Earlier this month, writer and teacher Annette Januzzi Wick offered me the privilege of writing with the men of City Gospel Mission who are part of her “Journey in Words” program. Formerly located in Annette’s neighborhood of Over the Rhine, it is now located around Crosley Field’s Home Plate, and is home to men seeking the spiritual, emotional, mental and physical skills and resources needed to achieve life transformation.
City Gospel Mission, March 2017
My mask sees lots of troubles, fences, mountains, thunderclouds.
I don’t want people to know my troubles or to burden them.
When you see my mask, you see what I want you to see.
Underneath there are mixed emotions:
creative, humble, impatient.
I need a girlfriend. I hate being alone.
My mask became my face because I wore it for so long.
A lie is a modified person.
I was wearing a mask of my lie.
When you see my mask you see what I want you to see.
A mask allows me to be seen,
and to give others the grace to be seen through

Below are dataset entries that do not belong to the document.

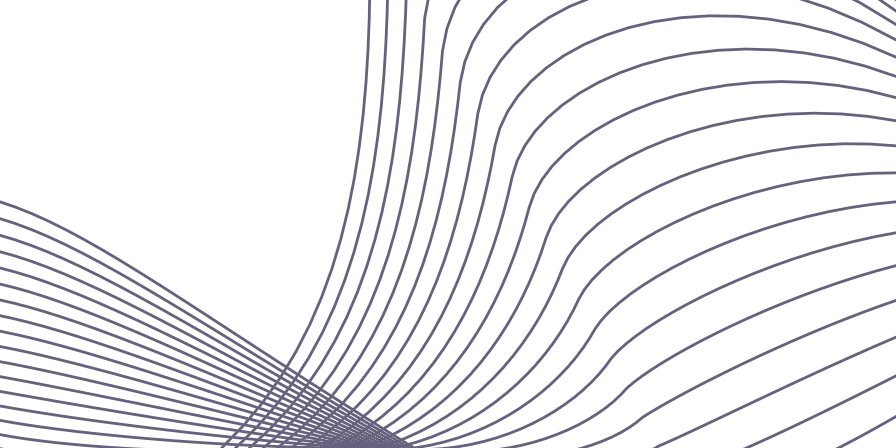
Give the GLSL for this background, as a Shadertoy shader.

```glsl
// Two fans of thin violet-grey curves that weave together on white.

const vec2 GRID = vec2(768.0, 384.0);   // design grid, y pointing down
const vec3 PAPER = vec3(1.0);
const vec3 INK = vec3(0.40, 0.38, 0.49);
const float HALF_WIDTH = 1.2;
const float FAR = 1e4;
const int STEPS = 18;
const int RIGHT_LINES = 20;
const int LEFT_LINES = 17;

float segmentDistance(vec2 p, vec2 a, vec2 b) {
    vec2 pa = p - a, ba = b - a;
    float h = clamp(dot(pa, ba) / max(dot(ba, ba), 1e-6), 0.0, 1.0);
    return length(pa - ba * h);
}

vec2 bezier(vec2 a, vec2 b, vec2 c, vec2 d, float t) {
    float s = 1.0 - t;
    return s * s * s * a + 3.0 * s * s * t * b + 3.0 * s * t * t * c + t * t * t * d;
}

// Distance to a cubic curve, skipped when p is outside its control box.
float curveDistance(vec2 p, vec2 a, vec2 b, vec2 c, vec2 d, float margin) {
    vec2 low = min(min(a, b), min(c, d)) - margin;
    vec2 high = max(max(a, b), max(c, d)) + margin;
    if (any(lessThan(p, low)) || any(greaterThan(p, high))) return FAR;
    float nearest = FAR;
    vec2 previous = a;
    for (int i = 1; i <= STEPS; i++) {
        vec2 next = bezier(a, b, c, d, float(i) / float(STEPS));
        nearest = min(nearest, segmentDistance(p, previous, next));
        previous = next;
    }
    return nearest;
}

// Right fan: a falling stem and an arching branch share one joint.
float rightLine(vec2 p, float k, float margin) {
    float d = k - 7.0;
    vec2 joint = vec2(317.0 + 15.9 * k - 0.08 * k * k, -68.0 + 28.2 * k - 0.1 * k * k);
    float stem = curveDistance(p, joint,
        vec2(319.0 + 12.57 * k, 100.0 + 17.86 * k),
        vec2(308.0 + 8.7 * k, 272.0 + 8.2 * k),
        vec2(190.0 + 11.8 * k, 384.0 + 0.1 * k), margin);
    float branch = curveDistance(p, joint,
        vec2(441.0 + 15.86 * d, 35.0 + 35.75 * d - 0.25 * d * d),
        vec2(600.0 + 8.57 * d, -30.0 + 35.4 * d),
        vec2(GRID.x, 49.0 + 15.67 * d + 0.833 * d * d), margin);
    return min(stem, branch);
}

// Left fan: slopes that flatten and gather along the bottom edge.
float leftLine(vec2 p, float k, float margin) {
    return curveDistance(p,
        vec2(0.0, 173.0 + 14.5 * k - 0.08 * k * k),
        vec2(80.0 - 1.4 * k, 198.0 + 12.4 * k),
        vec2(170.0 + k, 270.0 + 8.1 * k),
        vec2(355.0 - 4.0 * k, 384.0), margin);
}

void mainImage(out vec4 fragColor, in vec2 fragCoord) {
    float unit = GRID.y / iResolution.y;
    vec2 p = vec2(fragCoord.x * unit, GRID.y - fragCoord.y * unit);
    float margin = HALF_WIDTH + unit;

    float nearest = FAR;
    for (int i = 0; i < RIGHT_LINES; i++)
        nearest = min(nearest, rightLine(p, float(i), margin));
    for (int i = 0; i < LEFT_LINES; i++)
        nearest = min(nearest, leftLine(p, float(i), margin));

    // Soft edge one output pixel wide
    float ink = clamp((HALF_WIDTH - nearest) / unit + 0.5, 0.0, 1.0);
    fragColor = vec4(mix(PAPER, INK, ink), 1.0);
}
```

a lens of acceptability,
of respectability, of positivity.
We all want to be seen as we wish to be.
On rare occasions, I allow it to slip off—
somewhat confused, tentative, and unsure;
somewhat bold, funny, truthful.
Hurting, anxious, joyful, lonely, optimistic
Without my mask, you see a person that’s happy.
But I’m not because I’m not where I want to be right now.
The amount you see of me depends on who you are to me.
Without my mask I feel alone and vulnerable and unprotected. Too nice.
I feel most comfortable when I wear my mask.
When I remove my mask I am scared of the real world,
about being sober and alone.
When you see my mask you don’t see the inner gears
of my constant worry, clicking, clacking,
wondering, adjusting, seeking.
When you see my mask you see a cover for comfort.
My mask sees loneliness,
struggle in the world.
My mask sees people who need me to be strong.
Without my mask I see predators.
As time goes on I choose my masks.
Who are they helping, me or others?
Don’t wear a mask.
Be who God has called you to be
and leave the results up to him.
I finally realized I didn’t need to be something I’m not.
Without my mask I see a world
that wants to hold me, give me comfort.
I want to know “Me,”
to like what I see in the mirror now.
I know it’s my choice and I choose to be me,
clean and sober.
By participants in Annette Januzzi Wick’s City Gospel Mission Writing Group, March 2017.
Compiled by Cincinnati Poet Laureate Pauletta Hansel
Some Mask Pictures